Hello MGM lions! The Grand Circle around the Colorado Plateau took 24 days. The Major stops were the lions at the MGM in Las Vegas, the North Rim of Grand Canyon National Park, Zion National Park, Bryce National Park, Canyonland National Park, Arches National Park, Petrified Forest National Park, the Hopi and Navajo Reservations, the South Rim of Grand Canyon National Park, Lake Mead National Recreation Park and back to the lions at the MGM.
The MGM hotel sits on top of a large casino mall starting in the lobby.
Spreading out into a sports betting area, intermingled with slot machines.
Each look at the canyon is different, it does not look real at times, maybe its a backdrop. You can watch the light change the shadows and hues of red. Some people get a feeling of free falling at the edge. In the wooded areas like the campground, the Elk roam freely. At spots on the rim you can see the Colorado River.

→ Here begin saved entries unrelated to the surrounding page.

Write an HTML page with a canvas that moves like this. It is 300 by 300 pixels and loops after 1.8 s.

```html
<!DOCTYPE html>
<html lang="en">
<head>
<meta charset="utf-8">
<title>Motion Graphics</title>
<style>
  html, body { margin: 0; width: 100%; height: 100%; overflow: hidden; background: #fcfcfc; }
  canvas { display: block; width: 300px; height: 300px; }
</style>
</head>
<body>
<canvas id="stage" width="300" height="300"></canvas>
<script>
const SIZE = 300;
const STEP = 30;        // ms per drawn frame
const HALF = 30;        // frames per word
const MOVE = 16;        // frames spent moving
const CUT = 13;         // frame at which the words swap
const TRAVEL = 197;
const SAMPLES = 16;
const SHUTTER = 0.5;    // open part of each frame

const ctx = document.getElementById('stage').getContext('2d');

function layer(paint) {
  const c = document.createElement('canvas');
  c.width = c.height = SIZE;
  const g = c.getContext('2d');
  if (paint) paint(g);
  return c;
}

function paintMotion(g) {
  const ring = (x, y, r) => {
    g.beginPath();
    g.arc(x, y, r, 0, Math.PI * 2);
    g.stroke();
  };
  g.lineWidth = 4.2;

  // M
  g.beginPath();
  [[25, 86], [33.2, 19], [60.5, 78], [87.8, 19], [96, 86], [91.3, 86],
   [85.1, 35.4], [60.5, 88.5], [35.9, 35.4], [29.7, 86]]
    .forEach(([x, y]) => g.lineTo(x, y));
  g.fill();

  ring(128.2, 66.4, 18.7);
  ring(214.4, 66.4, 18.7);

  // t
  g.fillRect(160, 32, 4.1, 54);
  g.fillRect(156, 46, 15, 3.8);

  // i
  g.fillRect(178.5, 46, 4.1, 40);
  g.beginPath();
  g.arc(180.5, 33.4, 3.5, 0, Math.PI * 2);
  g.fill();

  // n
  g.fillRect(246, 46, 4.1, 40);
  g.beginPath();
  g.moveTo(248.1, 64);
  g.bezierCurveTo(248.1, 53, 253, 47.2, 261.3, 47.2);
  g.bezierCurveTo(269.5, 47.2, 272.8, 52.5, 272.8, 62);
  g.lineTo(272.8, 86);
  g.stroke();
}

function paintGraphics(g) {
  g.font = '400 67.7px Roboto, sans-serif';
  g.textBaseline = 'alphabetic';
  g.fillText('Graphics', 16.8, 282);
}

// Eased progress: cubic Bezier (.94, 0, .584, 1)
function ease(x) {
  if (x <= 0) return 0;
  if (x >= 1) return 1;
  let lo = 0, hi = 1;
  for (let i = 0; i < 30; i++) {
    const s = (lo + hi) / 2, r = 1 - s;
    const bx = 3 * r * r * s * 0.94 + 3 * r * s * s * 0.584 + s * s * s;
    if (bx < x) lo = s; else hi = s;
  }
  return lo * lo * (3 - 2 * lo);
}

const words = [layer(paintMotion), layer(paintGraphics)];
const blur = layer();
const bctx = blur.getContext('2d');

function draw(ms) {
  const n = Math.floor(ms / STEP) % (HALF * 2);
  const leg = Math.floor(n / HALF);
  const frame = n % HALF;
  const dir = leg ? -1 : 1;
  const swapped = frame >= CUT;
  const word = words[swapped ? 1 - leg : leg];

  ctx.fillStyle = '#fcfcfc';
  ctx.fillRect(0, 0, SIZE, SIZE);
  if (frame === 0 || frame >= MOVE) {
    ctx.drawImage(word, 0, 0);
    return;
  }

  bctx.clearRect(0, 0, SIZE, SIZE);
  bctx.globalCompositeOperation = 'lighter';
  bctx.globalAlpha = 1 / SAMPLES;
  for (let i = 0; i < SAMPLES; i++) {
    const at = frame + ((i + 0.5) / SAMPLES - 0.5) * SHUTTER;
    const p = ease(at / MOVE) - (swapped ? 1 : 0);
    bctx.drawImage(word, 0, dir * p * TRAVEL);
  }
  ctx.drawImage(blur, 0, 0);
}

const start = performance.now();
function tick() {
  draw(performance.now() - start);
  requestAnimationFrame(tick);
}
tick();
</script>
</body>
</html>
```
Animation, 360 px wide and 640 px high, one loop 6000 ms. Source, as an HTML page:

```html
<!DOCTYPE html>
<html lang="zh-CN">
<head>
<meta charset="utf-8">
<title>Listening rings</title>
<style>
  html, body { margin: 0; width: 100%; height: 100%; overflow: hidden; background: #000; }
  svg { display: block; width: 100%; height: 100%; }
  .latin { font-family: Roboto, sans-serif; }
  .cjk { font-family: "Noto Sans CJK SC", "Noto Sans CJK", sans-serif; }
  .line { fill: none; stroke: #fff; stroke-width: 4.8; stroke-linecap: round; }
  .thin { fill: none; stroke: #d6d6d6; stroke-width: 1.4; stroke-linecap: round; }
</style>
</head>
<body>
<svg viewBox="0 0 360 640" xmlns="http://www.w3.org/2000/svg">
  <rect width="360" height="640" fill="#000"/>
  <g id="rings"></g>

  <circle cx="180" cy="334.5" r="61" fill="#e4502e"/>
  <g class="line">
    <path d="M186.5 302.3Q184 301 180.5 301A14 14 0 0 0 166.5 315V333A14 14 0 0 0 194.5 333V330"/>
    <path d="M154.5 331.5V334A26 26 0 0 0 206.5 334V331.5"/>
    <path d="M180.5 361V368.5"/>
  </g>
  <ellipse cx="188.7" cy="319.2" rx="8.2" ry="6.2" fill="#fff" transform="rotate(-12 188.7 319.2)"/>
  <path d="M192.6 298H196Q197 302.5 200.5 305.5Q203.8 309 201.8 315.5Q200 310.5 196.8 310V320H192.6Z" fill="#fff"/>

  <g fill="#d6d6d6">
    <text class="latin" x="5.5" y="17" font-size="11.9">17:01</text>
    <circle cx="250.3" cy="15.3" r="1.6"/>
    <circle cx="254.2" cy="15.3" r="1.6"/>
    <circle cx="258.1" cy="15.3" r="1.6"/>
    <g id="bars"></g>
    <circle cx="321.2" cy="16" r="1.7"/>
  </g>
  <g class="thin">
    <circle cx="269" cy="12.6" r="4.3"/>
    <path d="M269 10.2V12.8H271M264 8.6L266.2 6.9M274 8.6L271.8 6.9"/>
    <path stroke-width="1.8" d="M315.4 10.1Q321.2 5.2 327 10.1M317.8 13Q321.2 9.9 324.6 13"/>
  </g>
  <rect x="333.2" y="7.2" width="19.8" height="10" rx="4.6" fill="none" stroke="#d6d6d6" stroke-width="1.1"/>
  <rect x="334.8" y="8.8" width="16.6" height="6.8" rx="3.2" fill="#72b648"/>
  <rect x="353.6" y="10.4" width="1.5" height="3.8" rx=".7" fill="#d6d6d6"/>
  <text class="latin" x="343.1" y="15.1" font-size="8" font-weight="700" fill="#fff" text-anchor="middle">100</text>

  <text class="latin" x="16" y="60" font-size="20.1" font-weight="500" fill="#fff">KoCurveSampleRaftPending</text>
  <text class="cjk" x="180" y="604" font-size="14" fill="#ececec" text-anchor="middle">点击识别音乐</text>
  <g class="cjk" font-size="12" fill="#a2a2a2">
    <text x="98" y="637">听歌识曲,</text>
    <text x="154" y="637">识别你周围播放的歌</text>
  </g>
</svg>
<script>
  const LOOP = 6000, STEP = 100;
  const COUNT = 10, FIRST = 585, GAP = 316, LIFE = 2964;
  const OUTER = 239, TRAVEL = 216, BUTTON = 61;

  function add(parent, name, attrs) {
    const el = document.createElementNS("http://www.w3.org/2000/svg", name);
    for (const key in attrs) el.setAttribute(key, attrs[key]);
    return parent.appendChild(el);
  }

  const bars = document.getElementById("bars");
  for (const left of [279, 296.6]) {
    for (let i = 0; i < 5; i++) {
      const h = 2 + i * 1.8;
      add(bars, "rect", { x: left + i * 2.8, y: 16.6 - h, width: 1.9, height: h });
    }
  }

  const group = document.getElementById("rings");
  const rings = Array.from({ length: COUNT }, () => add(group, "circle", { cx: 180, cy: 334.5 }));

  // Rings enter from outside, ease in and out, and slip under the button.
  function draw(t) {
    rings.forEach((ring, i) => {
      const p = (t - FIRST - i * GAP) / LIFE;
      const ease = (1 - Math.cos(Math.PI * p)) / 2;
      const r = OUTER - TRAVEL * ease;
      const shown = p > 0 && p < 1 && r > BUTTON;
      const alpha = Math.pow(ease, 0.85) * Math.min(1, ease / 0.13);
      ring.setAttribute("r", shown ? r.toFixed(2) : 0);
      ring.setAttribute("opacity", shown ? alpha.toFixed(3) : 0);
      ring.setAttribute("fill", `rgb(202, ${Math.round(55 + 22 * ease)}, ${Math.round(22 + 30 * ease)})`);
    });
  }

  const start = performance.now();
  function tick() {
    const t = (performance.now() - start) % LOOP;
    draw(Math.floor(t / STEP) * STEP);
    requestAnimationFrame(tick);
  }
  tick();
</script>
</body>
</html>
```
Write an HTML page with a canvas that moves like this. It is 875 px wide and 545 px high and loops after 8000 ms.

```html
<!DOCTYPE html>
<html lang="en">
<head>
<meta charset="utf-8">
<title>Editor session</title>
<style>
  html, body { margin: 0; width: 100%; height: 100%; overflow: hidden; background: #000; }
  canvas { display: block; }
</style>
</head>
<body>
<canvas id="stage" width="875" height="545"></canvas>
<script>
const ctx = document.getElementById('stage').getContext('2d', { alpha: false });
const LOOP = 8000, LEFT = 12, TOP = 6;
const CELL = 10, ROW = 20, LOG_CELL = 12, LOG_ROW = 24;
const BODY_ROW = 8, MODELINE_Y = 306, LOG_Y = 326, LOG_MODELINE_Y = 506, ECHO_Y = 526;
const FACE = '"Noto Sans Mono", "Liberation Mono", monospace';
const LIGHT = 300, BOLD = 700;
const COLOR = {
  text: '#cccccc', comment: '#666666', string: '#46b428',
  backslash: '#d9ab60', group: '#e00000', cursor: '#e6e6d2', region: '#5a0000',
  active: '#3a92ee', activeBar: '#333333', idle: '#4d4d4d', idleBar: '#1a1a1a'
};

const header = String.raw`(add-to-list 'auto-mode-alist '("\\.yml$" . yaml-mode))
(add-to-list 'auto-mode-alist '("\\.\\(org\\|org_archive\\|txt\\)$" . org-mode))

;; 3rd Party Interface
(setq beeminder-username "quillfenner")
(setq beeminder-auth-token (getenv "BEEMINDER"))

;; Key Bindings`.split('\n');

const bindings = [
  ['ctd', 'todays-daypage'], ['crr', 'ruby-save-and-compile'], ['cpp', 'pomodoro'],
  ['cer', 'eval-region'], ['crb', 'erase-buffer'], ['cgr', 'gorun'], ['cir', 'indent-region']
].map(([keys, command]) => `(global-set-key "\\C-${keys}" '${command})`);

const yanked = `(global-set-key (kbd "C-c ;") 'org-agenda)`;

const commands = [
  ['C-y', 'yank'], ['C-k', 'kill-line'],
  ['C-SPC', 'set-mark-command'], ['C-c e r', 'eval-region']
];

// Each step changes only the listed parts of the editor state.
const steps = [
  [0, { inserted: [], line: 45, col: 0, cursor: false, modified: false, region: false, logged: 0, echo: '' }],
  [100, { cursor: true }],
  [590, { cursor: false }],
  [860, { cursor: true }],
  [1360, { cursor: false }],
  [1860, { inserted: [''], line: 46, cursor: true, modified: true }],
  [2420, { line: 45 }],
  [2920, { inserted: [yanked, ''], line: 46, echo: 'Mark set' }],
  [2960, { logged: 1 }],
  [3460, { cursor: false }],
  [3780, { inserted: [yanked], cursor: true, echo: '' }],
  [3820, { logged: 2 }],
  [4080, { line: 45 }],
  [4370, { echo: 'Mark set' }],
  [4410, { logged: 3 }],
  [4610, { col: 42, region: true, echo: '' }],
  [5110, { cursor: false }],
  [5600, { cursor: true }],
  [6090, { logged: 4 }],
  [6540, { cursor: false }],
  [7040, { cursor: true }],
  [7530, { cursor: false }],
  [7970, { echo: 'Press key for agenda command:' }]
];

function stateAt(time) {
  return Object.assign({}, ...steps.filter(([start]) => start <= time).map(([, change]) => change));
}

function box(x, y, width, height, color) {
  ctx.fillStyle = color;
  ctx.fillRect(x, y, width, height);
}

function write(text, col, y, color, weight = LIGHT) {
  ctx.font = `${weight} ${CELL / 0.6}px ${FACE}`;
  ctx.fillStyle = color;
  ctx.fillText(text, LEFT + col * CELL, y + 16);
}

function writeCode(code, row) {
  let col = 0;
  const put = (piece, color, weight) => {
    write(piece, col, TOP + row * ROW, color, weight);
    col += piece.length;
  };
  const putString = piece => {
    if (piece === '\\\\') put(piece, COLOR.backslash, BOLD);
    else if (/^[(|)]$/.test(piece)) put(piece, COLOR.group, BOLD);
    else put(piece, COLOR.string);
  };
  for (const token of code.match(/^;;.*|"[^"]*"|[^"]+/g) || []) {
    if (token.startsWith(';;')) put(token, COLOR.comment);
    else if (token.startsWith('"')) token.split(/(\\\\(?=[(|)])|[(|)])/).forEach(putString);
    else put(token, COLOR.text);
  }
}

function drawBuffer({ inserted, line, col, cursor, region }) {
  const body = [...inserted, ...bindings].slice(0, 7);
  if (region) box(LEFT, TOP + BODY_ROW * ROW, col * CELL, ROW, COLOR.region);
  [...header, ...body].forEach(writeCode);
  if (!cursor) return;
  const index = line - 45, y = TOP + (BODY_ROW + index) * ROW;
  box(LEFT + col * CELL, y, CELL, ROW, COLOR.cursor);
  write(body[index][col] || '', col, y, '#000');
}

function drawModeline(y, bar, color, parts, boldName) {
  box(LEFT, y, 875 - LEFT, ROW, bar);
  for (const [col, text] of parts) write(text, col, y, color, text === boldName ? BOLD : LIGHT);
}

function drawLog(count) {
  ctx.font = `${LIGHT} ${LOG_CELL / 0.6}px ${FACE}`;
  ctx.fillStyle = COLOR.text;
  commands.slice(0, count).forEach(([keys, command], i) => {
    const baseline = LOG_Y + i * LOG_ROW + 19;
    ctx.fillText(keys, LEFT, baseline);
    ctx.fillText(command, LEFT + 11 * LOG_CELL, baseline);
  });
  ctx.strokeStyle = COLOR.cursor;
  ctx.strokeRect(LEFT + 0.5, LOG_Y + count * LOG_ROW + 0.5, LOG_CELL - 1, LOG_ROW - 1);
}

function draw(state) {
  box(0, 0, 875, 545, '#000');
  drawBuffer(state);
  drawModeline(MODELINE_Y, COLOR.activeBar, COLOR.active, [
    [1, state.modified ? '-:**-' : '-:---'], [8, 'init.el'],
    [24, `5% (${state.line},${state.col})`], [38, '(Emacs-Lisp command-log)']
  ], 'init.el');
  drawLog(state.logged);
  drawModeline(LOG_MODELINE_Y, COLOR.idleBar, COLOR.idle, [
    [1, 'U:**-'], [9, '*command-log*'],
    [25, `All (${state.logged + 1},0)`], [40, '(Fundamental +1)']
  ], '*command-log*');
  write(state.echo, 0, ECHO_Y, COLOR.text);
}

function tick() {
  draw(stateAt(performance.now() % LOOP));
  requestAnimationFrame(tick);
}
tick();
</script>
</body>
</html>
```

Stopped at 4 corners, the only spot you can listen to a Steeler game in 4 states(Co, NM, Az, Ut). Later stopped at the Hubbell Trading Post for trail mix. Traveled down old Hwy 66 before getting to the Painted Desert. On way to other side of park we saw many red striped hills before seeing the petrified trees. One ton of petrified wood is stolen from the park every month. More petroglyph’s. Early dinosaurs roamed the area 22 million years ago. Walking amongst the petrified trees was the only time we got a feeling of being in a different era.
Pic 1 : the Colorado River just on the outskirts of Moab, Utah.
2: Canyonland is another big canyon with the Green and Colorado rivers meeting.
3: Wild west outlaws hid in those canyons.
4: Petroglyphs created by Puebleons are on many canyon walls, some 7500 years old.
5: Dinosaur track fossils along a trail. About 8 inches in length.
6: People like to get close to the edge.
A hoodoo (also called a tent rock, fairy chimney, and earth pyramid) is a tall, thin spire of rock that protrudes from the bottom of an arid drainage basin or badland. Hoodoos consist of relatively soft rock topped by harder, less easily eroded stone that protects each column from the elements. They typically form within sedimentary rock and volcanic rock formations. [